▶ _WHAT YOU ARE ASKED TO DO_: From the entries below, pull out each line where "green" appears.

:::

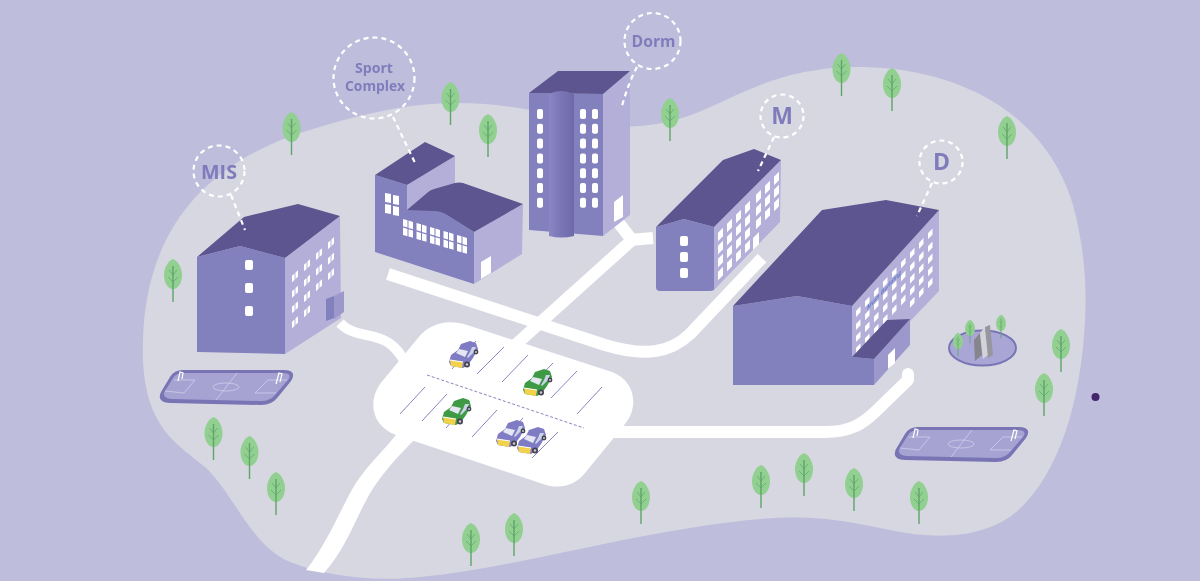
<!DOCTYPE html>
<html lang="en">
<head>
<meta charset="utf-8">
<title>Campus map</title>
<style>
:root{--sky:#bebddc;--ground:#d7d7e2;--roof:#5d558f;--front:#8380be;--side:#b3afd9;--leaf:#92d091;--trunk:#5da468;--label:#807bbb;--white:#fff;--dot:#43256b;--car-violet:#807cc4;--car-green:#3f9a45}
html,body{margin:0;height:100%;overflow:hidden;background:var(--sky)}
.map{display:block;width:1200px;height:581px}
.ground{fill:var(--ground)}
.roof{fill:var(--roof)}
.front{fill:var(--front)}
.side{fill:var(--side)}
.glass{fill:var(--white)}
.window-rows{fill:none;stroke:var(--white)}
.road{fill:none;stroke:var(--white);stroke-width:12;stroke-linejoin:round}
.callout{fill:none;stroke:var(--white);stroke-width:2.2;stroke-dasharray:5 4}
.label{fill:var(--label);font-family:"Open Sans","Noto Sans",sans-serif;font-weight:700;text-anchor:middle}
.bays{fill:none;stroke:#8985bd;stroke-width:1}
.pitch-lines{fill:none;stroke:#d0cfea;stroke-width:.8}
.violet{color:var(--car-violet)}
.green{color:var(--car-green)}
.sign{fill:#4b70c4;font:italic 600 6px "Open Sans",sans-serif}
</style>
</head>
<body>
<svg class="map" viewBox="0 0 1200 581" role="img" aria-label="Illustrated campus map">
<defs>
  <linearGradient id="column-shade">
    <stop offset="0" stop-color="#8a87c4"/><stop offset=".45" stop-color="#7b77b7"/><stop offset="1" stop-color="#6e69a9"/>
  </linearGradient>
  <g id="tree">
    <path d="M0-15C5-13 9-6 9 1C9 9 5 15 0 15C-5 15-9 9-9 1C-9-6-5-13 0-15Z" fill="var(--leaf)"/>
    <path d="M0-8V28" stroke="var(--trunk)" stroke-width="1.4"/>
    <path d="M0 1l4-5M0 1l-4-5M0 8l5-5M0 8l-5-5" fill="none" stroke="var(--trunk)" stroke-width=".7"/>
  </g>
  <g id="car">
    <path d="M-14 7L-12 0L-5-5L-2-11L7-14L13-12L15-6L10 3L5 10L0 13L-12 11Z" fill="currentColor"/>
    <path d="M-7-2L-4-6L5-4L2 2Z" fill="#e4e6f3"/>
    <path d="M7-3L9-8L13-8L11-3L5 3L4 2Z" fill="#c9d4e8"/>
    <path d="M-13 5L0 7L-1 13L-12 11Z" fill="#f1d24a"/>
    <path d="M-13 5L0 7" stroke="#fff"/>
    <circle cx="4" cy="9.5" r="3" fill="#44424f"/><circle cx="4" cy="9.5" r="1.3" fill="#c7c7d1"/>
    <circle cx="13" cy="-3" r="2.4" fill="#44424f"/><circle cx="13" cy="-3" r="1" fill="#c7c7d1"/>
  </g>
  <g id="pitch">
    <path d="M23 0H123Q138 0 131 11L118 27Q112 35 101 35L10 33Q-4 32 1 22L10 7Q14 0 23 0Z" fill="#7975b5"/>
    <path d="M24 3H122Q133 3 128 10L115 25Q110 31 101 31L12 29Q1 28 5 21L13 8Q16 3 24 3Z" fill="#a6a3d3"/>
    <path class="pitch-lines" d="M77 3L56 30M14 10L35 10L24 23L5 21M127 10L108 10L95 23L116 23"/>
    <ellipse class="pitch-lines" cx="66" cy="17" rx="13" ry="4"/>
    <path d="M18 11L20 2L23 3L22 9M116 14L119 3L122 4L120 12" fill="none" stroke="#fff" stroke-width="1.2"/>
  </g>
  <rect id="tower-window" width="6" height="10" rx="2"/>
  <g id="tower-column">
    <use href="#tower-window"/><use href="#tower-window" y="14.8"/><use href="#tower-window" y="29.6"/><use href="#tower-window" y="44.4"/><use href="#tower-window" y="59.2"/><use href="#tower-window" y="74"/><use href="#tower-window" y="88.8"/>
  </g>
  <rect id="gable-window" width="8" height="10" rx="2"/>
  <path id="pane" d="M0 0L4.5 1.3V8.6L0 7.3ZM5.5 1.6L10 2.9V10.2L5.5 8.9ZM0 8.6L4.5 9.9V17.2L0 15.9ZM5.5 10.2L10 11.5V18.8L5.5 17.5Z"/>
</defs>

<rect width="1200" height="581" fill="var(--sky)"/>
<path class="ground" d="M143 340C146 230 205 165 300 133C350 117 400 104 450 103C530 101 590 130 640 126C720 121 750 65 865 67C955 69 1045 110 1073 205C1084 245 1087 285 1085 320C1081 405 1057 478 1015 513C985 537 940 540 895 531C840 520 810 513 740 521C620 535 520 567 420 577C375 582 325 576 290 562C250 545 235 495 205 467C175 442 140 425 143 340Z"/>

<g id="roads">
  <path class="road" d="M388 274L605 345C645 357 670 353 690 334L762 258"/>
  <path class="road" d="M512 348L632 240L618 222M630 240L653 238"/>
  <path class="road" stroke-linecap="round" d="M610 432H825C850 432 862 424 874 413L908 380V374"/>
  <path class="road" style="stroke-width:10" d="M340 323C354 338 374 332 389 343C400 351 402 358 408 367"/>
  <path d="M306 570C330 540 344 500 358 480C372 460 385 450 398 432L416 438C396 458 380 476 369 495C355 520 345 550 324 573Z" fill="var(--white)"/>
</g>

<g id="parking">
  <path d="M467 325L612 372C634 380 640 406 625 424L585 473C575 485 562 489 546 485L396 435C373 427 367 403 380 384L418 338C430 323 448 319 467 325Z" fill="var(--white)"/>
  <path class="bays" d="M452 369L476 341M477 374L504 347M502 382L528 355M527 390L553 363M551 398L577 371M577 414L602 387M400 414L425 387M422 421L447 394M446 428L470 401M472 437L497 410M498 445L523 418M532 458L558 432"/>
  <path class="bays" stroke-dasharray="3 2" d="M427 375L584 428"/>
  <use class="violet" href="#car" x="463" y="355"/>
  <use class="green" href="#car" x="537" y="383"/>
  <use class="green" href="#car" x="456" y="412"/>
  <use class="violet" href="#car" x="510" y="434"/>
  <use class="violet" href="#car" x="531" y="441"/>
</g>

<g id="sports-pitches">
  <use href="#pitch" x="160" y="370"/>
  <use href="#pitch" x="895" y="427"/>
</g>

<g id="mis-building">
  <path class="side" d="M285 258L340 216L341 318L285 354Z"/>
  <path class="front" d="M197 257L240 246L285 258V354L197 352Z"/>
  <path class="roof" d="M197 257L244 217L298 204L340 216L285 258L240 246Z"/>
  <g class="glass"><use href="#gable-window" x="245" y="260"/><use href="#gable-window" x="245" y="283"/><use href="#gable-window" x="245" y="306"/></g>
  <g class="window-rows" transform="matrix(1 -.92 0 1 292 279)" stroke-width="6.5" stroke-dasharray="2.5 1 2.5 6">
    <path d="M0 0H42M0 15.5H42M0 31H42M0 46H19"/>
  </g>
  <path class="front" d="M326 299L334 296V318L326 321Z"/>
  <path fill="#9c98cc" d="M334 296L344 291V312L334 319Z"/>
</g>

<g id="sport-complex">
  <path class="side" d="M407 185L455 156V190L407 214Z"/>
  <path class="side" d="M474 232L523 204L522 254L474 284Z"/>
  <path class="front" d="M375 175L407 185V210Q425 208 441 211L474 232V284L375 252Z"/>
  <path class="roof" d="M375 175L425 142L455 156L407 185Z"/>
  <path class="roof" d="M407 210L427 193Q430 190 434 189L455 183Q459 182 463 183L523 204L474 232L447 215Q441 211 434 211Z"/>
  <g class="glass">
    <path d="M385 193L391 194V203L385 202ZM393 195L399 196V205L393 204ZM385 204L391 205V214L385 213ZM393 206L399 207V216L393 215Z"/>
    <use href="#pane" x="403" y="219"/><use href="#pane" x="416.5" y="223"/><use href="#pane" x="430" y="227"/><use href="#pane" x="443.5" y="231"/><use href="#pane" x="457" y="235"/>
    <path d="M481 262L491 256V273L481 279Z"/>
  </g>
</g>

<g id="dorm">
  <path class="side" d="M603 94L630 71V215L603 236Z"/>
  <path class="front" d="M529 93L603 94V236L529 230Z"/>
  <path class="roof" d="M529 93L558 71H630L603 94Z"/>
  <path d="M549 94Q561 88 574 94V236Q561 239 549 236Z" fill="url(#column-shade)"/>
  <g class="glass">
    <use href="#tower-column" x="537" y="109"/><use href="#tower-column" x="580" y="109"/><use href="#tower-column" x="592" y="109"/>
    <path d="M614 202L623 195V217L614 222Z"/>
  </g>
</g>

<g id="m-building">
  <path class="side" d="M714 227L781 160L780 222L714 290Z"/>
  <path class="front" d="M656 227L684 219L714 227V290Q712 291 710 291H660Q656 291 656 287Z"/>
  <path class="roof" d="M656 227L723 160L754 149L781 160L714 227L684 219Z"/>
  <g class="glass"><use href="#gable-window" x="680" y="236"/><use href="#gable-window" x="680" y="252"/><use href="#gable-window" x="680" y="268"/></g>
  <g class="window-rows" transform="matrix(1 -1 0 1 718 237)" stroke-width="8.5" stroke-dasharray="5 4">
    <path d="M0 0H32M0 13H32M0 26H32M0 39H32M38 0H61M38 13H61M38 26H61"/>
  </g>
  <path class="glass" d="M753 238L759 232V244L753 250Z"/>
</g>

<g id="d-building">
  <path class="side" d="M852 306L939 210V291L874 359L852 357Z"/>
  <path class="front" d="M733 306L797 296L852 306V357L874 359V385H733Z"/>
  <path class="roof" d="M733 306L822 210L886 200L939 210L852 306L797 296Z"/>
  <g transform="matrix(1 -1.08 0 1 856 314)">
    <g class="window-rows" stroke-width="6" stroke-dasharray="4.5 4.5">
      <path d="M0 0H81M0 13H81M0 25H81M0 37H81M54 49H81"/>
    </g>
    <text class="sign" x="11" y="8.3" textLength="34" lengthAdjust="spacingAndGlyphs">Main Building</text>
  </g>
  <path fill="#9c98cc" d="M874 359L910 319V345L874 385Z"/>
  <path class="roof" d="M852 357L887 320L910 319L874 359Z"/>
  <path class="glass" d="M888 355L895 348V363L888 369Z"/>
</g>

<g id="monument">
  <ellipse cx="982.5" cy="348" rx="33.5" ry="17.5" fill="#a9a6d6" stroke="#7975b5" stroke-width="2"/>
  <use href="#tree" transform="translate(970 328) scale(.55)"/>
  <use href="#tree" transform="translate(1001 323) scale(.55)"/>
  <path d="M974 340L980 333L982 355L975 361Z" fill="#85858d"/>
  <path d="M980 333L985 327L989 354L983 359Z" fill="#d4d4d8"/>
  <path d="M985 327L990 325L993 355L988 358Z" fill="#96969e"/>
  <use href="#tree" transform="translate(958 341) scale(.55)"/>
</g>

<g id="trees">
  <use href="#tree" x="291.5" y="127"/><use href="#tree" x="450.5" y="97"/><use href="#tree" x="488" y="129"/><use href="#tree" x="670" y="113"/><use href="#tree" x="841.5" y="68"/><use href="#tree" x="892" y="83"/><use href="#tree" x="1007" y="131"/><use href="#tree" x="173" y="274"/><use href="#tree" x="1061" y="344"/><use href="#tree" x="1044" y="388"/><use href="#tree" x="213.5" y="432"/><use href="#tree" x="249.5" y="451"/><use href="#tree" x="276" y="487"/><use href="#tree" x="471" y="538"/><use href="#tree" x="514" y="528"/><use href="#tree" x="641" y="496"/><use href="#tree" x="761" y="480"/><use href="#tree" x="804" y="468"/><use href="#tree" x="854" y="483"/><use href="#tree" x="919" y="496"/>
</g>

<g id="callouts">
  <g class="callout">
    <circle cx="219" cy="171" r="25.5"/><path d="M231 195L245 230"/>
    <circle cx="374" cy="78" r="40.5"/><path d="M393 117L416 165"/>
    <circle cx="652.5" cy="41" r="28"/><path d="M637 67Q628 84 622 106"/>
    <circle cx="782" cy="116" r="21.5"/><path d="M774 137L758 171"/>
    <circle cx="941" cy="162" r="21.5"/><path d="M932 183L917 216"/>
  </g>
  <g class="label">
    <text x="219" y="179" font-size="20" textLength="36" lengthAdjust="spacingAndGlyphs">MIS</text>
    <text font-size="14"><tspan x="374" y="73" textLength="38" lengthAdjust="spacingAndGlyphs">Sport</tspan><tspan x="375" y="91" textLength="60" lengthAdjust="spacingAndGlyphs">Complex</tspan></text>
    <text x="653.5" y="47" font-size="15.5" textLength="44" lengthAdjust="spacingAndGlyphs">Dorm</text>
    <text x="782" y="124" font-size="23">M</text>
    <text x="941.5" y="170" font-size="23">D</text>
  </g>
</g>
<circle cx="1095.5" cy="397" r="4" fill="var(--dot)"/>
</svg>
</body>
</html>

:::

▶ _PROBLEM SOLUTION_:
:root{--sky:#bebddc;--ground:#d7d7e2;--roof:#5d558f;--front:#8380be;--side:#b3afd9;--leaf:#92d091;--trunk:#5da468;--label:#807bbb;--white:#fff;--dot:#43256b;--car-violet:#807cc4;--car-green:#3f9a45}
.green{color:var(--car-green)}
  <use class="green" href="#car" x="537" y="383"/>
  <use class="green" href="#car" x="456" y="412"/>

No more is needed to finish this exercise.